Plain-text document sources
================================

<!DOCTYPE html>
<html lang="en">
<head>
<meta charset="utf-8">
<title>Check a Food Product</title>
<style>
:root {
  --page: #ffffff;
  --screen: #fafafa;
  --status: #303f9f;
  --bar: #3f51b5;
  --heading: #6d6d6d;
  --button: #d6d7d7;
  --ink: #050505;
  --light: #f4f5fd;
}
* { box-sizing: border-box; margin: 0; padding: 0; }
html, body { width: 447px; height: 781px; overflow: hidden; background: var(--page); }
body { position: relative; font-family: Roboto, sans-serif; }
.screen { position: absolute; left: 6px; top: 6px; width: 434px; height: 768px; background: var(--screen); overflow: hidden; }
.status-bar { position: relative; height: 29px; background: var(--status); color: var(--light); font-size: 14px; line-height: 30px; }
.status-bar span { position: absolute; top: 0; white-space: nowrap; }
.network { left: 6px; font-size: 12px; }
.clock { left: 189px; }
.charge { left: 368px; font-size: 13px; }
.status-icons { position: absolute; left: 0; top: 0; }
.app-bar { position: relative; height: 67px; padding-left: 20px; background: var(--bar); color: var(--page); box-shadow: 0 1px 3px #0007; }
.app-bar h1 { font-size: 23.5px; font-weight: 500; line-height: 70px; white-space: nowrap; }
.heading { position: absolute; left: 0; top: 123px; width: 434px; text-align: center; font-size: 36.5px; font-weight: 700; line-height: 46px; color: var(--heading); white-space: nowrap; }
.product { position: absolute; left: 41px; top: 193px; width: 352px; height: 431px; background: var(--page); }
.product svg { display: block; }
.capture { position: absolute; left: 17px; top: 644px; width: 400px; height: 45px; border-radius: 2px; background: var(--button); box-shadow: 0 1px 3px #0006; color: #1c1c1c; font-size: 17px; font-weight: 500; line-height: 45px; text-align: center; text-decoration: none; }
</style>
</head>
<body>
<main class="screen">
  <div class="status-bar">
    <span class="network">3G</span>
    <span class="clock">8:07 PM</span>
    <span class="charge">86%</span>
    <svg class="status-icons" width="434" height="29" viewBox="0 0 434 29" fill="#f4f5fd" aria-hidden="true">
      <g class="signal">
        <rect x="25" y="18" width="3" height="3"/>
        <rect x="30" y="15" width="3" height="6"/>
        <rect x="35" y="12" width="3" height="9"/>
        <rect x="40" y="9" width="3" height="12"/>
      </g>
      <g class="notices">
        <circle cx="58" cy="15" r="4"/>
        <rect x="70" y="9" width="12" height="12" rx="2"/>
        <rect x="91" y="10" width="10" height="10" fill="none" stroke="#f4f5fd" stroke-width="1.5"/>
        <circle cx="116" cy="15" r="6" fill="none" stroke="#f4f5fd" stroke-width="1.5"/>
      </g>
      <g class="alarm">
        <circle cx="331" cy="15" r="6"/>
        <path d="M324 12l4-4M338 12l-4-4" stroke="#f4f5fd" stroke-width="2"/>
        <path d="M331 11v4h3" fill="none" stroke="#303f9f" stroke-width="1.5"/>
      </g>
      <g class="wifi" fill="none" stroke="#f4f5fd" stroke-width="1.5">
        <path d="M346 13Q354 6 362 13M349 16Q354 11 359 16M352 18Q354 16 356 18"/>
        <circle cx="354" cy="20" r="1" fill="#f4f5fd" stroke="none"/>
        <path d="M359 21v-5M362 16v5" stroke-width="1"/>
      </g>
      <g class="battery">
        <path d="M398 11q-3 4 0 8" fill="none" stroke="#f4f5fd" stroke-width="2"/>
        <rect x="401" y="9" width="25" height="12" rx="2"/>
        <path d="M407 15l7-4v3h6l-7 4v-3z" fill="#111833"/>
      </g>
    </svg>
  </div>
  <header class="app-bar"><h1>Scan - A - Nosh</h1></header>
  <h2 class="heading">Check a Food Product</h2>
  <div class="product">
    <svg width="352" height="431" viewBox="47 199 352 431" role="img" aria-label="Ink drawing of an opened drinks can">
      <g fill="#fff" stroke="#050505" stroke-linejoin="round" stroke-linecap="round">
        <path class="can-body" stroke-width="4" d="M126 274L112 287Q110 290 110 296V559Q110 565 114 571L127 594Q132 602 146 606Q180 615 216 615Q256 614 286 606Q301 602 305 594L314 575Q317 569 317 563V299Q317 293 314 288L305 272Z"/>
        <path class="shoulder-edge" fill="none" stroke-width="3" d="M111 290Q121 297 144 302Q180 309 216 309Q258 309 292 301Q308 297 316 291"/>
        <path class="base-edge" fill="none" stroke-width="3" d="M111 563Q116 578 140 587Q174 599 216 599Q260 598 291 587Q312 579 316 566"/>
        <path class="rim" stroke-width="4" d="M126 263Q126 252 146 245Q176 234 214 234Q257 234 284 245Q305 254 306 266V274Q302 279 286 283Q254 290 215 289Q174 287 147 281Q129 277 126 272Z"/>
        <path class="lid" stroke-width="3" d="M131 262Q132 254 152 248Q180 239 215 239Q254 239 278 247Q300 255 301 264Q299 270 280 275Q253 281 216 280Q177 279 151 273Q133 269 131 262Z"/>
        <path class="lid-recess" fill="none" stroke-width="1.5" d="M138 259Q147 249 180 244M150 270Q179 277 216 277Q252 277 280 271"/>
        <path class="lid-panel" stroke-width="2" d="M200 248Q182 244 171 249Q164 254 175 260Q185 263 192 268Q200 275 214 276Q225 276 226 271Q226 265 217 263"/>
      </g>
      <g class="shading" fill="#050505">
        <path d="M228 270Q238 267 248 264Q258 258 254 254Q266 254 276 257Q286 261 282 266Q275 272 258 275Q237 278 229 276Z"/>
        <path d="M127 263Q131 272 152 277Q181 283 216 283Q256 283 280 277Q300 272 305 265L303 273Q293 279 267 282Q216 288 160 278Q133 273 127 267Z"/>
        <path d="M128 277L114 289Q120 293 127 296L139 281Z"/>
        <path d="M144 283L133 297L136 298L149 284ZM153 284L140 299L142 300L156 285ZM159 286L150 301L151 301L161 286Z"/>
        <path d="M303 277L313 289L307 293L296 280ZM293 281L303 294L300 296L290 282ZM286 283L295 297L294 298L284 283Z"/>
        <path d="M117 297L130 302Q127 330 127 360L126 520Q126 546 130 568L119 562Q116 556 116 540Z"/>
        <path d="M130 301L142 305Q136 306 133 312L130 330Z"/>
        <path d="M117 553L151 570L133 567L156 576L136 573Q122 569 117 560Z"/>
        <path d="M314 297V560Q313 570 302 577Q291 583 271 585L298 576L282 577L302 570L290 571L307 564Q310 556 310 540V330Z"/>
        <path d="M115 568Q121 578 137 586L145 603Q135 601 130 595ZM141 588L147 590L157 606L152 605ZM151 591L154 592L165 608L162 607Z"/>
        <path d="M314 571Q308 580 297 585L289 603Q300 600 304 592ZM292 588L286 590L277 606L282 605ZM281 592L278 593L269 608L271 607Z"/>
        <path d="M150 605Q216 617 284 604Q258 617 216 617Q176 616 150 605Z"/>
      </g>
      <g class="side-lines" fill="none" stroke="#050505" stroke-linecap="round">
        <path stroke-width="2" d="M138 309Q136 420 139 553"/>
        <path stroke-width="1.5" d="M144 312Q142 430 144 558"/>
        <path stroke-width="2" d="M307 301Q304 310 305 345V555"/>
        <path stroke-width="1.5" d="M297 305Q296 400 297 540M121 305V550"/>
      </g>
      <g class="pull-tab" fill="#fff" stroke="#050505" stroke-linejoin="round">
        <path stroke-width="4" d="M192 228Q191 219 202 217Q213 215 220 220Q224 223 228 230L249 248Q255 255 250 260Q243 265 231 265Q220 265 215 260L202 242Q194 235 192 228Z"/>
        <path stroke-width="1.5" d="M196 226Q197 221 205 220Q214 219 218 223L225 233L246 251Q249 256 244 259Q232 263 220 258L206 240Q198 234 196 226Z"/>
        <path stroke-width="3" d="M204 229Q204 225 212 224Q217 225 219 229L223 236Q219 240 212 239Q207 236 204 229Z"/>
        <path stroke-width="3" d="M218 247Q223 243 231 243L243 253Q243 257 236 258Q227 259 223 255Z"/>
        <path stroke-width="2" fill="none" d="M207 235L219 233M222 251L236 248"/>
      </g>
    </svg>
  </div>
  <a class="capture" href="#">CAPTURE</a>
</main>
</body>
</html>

================================

▶ [Task to carry out]:
Find "--bar: #3f51b5;" in the entries above and copy that whole line exactly, then each line after it through the line that contains "447px; height: 781px;".

▶ [Result]:
  --bar: #3f51b5;
  --heading: #6d6d6d;
  --button: #d6d7d7;
  --ink: #050505;
  --light: #f4f5fd;
}
* { box-sizing: border-box; margin: 0; padding: 0; }
html, body { width: 447px; height: 781px; overflow: hidden; background: var(--page); }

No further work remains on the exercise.